YOUR OBJECTIVE - Find every line below where the string "booth" shows up, and copy those lines.

[Collected data]
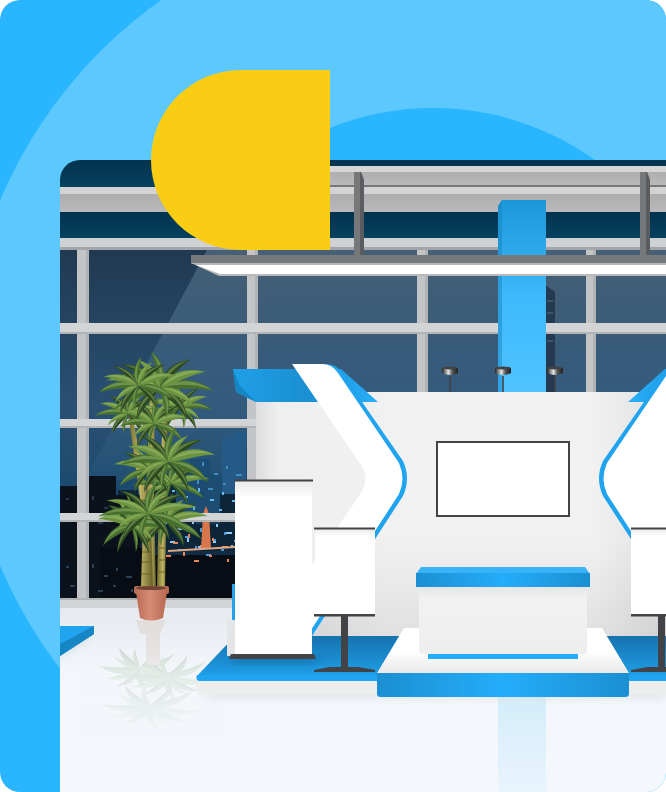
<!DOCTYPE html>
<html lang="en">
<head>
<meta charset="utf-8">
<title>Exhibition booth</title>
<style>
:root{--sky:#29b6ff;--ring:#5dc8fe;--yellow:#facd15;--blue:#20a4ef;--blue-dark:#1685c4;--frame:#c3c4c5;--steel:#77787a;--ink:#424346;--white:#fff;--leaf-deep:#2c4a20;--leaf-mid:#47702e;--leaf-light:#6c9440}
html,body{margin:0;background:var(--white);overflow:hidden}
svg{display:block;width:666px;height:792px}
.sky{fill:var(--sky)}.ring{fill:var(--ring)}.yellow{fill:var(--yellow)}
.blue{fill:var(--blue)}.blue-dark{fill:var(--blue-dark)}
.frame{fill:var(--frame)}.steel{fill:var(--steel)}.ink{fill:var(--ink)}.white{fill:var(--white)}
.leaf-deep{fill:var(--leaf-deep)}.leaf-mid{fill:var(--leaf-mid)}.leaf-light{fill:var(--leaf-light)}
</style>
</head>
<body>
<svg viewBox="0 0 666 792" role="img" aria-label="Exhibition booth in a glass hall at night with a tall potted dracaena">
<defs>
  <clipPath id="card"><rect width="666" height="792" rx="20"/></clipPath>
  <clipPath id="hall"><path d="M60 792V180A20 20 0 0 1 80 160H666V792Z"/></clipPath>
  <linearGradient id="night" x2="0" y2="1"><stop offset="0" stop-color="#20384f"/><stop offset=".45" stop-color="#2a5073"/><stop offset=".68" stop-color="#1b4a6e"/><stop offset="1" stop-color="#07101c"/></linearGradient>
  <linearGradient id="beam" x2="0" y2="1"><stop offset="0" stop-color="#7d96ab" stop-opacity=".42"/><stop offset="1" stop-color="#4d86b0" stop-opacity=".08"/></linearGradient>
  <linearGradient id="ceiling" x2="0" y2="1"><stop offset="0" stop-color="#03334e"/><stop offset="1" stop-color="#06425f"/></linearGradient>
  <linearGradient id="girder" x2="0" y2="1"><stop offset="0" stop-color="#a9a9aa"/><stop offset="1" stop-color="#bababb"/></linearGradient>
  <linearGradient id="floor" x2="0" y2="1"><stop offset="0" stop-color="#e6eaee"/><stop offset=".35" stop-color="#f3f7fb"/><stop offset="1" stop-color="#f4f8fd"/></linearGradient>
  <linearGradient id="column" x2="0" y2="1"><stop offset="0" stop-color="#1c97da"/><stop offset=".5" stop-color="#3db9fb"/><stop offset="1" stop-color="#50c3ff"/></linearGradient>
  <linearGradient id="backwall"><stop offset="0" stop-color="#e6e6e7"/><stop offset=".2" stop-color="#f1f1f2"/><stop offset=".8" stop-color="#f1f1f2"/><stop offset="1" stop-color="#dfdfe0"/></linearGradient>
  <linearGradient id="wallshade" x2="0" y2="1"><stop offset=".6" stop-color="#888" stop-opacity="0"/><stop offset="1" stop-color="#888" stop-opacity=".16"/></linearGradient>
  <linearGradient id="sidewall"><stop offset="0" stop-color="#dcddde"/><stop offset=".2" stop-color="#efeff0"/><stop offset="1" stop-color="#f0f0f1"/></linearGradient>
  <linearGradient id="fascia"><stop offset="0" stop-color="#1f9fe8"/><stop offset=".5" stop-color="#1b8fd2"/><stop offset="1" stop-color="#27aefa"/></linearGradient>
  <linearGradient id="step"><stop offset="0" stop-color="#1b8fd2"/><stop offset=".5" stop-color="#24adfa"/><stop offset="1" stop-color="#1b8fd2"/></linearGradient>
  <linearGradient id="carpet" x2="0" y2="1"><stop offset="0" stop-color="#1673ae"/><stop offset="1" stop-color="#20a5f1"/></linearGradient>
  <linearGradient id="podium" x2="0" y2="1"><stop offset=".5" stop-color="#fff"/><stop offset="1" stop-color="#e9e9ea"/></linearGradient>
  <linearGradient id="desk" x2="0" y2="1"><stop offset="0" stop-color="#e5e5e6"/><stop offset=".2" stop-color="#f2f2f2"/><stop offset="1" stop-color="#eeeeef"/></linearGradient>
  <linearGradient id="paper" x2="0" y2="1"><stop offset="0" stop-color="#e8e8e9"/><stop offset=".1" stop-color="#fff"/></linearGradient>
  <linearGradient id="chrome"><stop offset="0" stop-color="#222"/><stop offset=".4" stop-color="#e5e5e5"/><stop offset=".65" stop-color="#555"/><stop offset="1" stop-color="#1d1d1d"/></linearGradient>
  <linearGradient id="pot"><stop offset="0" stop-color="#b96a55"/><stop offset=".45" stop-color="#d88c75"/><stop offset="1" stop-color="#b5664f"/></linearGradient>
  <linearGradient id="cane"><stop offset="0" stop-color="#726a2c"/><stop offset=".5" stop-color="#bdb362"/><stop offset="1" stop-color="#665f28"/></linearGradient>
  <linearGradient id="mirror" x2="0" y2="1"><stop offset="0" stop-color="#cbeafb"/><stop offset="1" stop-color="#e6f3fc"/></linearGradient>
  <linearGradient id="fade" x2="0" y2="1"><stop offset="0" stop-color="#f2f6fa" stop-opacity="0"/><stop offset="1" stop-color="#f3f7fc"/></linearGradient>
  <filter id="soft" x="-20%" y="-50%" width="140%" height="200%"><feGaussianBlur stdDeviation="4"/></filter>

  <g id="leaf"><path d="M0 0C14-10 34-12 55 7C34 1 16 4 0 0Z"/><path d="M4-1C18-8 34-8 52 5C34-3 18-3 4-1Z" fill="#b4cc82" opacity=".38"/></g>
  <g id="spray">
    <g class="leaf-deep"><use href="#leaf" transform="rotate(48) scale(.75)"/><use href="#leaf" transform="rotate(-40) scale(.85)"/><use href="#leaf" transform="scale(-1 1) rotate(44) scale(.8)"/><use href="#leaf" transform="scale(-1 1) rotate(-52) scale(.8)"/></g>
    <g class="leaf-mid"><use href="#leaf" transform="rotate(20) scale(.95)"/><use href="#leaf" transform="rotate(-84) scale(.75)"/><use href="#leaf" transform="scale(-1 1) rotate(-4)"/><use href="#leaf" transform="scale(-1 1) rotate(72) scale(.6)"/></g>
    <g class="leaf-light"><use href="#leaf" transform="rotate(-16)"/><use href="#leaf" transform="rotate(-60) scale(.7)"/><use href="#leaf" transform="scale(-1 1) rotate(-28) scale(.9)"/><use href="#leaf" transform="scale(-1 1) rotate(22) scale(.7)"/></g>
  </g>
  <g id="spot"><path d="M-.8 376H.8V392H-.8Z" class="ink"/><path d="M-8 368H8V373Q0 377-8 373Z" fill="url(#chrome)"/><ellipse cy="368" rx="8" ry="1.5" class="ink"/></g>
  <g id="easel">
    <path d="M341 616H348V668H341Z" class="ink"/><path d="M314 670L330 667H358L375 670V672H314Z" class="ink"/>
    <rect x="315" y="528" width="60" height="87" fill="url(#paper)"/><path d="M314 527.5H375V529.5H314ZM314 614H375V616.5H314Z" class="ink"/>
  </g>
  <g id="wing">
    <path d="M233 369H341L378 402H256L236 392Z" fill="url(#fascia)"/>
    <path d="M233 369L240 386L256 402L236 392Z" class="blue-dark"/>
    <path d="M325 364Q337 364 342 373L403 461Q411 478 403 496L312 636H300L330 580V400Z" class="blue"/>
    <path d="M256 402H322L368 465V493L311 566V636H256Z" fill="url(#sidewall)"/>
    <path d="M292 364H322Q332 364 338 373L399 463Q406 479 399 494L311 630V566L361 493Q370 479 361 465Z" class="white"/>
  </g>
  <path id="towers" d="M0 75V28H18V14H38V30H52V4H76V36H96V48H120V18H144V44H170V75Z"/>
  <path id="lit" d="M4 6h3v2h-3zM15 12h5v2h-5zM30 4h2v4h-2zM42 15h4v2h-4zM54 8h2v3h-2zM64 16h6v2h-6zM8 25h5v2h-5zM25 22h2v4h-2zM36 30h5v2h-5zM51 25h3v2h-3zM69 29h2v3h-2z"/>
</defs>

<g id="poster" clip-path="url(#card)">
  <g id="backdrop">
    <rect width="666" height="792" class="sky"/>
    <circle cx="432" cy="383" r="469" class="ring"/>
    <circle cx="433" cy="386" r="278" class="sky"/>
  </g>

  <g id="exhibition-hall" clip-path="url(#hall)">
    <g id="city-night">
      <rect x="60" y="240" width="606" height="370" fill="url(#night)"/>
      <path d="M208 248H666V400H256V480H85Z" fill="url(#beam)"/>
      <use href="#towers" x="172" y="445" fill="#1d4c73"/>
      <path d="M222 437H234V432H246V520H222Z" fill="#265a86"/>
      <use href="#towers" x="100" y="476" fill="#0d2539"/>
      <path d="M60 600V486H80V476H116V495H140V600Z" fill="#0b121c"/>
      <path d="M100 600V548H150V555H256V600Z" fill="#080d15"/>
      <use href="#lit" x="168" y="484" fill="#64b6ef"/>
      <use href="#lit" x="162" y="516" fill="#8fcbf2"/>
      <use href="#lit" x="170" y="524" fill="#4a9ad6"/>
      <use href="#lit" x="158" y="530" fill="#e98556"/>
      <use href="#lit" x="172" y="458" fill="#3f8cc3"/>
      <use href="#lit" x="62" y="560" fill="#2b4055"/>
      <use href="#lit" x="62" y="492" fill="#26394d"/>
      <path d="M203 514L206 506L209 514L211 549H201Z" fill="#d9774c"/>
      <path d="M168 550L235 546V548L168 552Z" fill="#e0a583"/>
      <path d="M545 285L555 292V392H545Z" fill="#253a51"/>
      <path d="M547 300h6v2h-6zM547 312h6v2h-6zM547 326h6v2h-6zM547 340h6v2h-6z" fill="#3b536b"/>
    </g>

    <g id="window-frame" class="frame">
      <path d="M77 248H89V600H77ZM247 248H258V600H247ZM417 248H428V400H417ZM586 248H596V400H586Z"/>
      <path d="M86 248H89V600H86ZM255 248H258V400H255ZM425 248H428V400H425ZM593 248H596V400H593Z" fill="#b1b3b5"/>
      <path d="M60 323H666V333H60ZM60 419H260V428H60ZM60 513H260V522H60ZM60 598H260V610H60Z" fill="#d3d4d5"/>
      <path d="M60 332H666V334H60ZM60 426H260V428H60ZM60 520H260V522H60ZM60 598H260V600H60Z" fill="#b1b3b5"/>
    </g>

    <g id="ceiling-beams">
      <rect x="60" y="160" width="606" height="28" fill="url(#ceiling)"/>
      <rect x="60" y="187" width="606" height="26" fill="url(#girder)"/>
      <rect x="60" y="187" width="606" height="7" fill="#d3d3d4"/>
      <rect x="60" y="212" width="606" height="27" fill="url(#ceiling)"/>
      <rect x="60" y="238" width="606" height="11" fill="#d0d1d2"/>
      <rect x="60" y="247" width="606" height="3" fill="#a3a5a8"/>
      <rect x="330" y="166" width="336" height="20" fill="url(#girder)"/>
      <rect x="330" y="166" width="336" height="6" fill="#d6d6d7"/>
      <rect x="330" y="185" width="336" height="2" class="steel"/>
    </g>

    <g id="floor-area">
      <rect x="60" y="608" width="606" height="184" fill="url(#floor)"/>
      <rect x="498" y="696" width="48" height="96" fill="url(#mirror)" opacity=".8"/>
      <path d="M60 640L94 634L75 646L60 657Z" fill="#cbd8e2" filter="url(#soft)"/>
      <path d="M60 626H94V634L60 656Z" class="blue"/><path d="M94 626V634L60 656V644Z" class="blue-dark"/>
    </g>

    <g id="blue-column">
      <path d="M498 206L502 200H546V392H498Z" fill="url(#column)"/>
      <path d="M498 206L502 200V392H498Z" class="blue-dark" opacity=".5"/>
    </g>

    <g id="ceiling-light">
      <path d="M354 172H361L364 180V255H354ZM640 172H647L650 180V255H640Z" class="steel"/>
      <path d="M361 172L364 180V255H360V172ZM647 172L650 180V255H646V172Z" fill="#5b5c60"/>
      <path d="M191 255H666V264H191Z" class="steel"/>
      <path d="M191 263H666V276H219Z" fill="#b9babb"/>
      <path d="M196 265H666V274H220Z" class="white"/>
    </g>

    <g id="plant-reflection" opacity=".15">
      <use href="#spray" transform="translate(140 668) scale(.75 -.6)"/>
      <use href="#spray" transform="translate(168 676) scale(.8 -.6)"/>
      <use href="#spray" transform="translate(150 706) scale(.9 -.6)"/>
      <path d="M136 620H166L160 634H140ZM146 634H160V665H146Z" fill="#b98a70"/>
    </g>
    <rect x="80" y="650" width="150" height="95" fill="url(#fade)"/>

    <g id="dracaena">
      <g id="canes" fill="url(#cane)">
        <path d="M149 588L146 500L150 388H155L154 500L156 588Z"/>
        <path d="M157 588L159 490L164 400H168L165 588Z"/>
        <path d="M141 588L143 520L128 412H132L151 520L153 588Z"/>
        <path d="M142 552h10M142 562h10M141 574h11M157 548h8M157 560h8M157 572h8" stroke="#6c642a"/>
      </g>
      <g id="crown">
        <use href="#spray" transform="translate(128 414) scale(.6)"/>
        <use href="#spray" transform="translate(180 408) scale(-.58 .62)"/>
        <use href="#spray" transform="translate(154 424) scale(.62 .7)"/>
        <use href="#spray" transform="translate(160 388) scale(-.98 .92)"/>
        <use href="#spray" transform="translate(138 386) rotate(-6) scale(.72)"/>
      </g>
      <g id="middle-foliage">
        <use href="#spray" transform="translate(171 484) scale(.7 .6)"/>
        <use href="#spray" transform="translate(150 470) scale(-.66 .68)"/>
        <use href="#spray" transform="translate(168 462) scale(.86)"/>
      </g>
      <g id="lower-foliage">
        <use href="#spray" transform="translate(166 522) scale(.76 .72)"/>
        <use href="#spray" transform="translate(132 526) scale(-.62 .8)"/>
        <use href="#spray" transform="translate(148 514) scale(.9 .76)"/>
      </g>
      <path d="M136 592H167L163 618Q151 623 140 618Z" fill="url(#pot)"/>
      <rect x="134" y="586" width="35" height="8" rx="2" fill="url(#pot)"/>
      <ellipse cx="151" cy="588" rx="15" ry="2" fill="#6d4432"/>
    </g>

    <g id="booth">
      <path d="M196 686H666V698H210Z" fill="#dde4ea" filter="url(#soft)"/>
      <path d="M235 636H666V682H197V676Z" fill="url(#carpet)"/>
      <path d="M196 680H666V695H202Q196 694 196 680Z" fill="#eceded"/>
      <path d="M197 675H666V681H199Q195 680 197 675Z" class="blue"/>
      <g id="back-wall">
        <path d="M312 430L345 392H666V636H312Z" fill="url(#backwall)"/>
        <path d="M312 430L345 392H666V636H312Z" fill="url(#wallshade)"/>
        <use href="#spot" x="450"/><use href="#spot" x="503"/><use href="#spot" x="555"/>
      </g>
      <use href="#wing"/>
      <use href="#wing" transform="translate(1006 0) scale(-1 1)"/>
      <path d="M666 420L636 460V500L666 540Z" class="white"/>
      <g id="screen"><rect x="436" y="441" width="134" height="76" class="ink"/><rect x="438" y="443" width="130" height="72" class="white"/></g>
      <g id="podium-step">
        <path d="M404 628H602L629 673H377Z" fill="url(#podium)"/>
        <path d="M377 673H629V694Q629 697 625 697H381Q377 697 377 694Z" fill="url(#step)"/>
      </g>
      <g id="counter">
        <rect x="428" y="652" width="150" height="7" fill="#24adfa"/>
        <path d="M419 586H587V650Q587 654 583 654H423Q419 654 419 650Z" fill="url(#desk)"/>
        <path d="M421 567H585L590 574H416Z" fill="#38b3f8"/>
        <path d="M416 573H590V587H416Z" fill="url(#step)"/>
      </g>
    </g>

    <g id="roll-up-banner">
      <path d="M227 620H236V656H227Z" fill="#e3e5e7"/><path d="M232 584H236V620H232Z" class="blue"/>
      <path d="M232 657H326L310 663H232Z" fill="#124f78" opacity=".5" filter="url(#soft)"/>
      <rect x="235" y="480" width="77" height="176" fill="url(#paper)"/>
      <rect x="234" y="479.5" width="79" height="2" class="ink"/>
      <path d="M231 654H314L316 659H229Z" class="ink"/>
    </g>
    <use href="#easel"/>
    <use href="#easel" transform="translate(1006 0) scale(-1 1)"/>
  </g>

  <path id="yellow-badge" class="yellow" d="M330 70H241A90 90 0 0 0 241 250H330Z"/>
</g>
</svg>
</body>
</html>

OUTPUT OF THE TASK -
<title>Exhibition booth</title>
<svg viewBox="0 0 666 792" role="img" aria-label="Exhibition booth in a glass hall at night with a tall potted dracaena">
    <g id="booth">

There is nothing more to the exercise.